Aaron Miller and Ethan Martin both need breakout 2012 seasons in a bad way. Miller simply needs to regain his old stuff and stay healthy. Martin needs to find his mechanics and the strike zone. Upside will only take them so far as they age.
Jonathan Garcia has always been an underdog favorite of mine. He wrecked the Midwest League early on but got exposed later by breaking balls. Realistically, he’ll have to hit a lot because he has little else of value, but he has surprising pop and a solid swing. O’Koyea Dickson is another prospect that will have to be rushed because of his age, but if he hits like he’s capable, he could reach high-A in 2012. I really like his swing and I think he has good pop, but he’s not tall and is stuck at first base, so there’s a ton of pressure on his bat.
Much like Webster and Eovaldi, Matt Magill was a favorite of mine from before, but unlike them, his stuff hasn’t exploded quite the same. Still, he has above average velocity and can miss bats with his off-speed stuff, but he’ll have to perform at AA to gain any respect. I’m interested to see if he progresses at that stage or becomes Tim Sexton.
Honestly, I thought it would be a lot worse than this. Fortunately though, the Dodgers have a ton of potential contributors, even if most of them are clocking in on the pitching side of the ledger.

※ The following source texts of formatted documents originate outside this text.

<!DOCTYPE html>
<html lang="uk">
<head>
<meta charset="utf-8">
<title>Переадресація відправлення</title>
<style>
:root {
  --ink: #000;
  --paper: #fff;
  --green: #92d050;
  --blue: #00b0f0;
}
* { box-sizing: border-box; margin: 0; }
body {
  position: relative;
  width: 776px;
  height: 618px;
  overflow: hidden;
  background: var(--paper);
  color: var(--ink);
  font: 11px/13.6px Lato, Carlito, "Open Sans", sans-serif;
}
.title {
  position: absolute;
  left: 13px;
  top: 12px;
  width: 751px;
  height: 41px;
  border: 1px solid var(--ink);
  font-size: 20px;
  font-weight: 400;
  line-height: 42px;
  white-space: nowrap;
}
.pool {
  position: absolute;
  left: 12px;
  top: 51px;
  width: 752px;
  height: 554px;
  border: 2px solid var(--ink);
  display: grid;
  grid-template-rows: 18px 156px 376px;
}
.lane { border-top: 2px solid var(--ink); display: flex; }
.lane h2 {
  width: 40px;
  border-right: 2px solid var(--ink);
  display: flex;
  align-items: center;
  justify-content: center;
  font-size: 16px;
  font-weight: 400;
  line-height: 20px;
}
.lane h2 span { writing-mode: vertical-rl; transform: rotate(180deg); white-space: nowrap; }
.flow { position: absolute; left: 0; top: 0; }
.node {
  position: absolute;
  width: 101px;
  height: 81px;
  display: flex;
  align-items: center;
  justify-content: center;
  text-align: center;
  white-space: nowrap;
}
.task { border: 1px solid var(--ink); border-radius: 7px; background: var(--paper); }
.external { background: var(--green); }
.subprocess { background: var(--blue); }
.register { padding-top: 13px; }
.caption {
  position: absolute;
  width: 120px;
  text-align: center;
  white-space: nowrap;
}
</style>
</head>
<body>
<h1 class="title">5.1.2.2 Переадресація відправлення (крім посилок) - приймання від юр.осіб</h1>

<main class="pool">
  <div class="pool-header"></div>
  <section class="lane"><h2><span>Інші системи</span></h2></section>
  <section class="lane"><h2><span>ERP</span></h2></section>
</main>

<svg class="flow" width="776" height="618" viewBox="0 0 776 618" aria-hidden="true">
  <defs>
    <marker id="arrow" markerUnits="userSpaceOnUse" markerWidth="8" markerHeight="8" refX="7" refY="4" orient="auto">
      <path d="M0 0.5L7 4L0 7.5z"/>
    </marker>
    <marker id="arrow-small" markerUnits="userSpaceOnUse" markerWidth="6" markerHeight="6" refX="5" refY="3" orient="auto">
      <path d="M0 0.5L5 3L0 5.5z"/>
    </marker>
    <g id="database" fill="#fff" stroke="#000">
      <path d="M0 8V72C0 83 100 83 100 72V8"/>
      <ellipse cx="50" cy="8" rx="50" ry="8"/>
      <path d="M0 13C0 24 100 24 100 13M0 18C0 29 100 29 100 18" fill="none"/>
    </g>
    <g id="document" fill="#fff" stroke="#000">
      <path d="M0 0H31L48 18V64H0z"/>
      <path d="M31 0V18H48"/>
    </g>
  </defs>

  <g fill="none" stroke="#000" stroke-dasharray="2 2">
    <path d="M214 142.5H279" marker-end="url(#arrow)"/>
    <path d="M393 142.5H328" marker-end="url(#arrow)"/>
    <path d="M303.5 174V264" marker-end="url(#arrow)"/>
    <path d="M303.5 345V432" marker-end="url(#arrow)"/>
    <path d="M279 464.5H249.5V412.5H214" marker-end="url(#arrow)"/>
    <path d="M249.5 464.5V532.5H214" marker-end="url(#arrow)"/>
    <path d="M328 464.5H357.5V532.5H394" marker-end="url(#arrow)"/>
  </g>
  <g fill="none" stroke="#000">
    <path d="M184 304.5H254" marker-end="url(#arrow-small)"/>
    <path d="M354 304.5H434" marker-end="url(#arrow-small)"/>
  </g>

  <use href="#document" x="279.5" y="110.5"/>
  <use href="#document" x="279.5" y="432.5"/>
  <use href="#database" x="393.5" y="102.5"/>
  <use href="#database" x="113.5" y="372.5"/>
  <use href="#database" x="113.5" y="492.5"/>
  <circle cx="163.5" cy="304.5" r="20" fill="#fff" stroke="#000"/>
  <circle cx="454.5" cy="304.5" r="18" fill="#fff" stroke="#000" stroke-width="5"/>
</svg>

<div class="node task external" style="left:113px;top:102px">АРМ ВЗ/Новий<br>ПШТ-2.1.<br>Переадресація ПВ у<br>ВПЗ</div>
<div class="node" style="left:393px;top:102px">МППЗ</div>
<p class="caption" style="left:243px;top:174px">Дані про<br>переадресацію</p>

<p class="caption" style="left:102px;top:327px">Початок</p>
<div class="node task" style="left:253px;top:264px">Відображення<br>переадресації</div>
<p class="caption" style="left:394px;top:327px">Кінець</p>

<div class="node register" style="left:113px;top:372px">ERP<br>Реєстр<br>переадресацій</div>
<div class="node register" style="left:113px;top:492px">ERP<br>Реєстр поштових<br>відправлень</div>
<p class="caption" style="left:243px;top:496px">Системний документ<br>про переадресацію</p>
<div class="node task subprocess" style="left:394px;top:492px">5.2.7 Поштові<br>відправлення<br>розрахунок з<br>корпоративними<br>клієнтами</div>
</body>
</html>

The top 10 is quite solid from my view, even if it does lack huge upside. However, after that the Dodgers are stuck with a bunch of guys who are more likely to end up as part-timers or utility players than regulars. My hope is that one out of the seven or eight bats that are too old for their level but still produce in the minor leagues eventually becomes a regular.
No, there’s not a ton of star potential, but given the budget restraints, the complete lack of care in the international market, and the mass graduation of talent in 2011, it could have been a ton worse.